Jafari, S.; Sohani, A.; Hoseinzadeh, S.; Pourfayaz, F. The 3E Optimal Location Assessment of Flat-Plate Solar Collectors for Domestic Applications in Iran. *Energies* **2022**, *15*, 3589.
https://doi.org/10.3390/en15103589

**AMA Style**

Jafari S, Sohani A, Hoseinzadeh S, Pourfayaz F. The 3E Optimal Location Assessment of Flat-Plate Solar Collectors for Domestic Applications in Iran. *Energies*. 2022; 15(10):3589.
https://doi.org/10.3390/en15103589

**Chicago/Turabian Style**

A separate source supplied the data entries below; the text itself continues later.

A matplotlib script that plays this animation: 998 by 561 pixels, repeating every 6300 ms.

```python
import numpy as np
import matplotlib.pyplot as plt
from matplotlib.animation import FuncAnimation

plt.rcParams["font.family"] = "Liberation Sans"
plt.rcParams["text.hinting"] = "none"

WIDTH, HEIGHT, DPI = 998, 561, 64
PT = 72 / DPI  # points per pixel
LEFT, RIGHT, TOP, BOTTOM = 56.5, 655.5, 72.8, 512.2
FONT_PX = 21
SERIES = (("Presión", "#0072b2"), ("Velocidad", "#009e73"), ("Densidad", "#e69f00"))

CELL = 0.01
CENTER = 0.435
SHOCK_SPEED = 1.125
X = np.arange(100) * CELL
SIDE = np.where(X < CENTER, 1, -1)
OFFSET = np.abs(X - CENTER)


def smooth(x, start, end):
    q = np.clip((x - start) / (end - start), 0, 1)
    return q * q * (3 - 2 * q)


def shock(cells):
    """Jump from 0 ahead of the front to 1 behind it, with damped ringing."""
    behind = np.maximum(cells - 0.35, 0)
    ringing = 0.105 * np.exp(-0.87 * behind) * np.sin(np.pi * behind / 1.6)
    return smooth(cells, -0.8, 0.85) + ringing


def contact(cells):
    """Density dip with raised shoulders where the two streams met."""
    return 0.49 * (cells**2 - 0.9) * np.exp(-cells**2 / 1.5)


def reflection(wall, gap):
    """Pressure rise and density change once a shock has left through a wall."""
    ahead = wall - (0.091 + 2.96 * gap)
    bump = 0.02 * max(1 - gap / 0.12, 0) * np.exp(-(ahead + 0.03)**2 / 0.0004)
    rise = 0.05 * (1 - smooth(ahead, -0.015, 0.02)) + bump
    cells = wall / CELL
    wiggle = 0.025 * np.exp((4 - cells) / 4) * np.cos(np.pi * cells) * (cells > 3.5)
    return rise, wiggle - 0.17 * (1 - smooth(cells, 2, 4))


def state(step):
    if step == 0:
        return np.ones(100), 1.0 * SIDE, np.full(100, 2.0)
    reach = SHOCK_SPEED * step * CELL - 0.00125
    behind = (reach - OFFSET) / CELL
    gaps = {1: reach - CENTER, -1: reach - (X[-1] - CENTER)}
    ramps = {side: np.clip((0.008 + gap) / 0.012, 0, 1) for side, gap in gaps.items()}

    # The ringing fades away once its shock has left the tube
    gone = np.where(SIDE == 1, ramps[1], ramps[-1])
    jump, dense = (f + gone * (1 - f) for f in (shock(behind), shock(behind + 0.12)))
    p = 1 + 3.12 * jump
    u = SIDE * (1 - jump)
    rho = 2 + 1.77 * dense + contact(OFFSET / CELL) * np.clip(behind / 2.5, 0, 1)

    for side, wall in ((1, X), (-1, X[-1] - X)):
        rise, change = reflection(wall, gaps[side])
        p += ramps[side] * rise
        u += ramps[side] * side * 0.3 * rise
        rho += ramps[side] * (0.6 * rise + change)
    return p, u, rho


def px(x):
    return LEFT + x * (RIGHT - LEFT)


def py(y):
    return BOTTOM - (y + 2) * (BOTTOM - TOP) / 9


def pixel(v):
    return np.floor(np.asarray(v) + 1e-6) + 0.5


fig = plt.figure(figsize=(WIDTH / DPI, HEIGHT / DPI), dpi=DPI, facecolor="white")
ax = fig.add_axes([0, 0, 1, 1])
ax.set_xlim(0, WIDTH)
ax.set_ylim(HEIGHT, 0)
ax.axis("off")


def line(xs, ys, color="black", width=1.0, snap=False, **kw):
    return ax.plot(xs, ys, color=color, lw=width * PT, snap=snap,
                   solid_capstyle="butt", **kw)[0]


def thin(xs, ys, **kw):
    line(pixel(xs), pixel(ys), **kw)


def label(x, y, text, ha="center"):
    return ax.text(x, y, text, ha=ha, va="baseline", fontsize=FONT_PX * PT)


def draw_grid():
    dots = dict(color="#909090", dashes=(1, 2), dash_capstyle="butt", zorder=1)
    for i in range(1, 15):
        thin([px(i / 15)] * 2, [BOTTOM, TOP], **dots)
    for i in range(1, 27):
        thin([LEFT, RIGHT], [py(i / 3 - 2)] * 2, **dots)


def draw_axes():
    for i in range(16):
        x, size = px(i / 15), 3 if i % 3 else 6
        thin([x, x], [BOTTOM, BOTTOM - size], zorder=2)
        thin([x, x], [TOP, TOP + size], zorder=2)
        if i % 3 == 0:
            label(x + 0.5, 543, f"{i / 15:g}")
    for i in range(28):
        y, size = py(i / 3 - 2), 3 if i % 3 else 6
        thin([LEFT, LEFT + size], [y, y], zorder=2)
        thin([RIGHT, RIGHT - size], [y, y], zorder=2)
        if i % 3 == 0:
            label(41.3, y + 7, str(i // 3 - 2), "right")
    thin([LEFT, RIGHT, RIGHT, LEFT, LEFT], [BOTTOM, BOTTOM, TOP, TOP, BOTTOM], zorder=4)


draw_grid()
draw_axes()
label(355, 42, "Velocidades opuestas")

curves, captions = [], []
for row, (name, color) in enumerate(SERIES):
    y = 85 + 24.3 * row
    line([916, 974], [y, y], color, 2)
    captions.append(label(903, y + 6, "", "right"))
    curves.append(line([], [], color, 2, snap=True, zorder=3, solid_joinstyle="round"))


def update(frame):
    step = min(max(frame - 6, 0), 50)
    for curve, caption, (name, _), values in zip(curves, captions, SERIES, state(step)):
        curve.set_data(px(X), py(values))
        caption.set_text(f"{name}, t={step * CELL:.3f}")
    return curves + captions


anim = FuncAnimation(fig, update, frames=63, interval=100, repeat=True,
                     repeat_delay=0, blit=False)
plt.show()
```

Jafari, Sina, Ali Sohani, Siamak Hoseinzadeh, and Fathollah Pourfayaz. 2022. "The 3E Optimal Location Assessment of Flat-Plate Solar Collectors for Domestic Applications in Iran" *Energies* 15, no. 10: 3589.
https://doi.org/10.3390/en15103589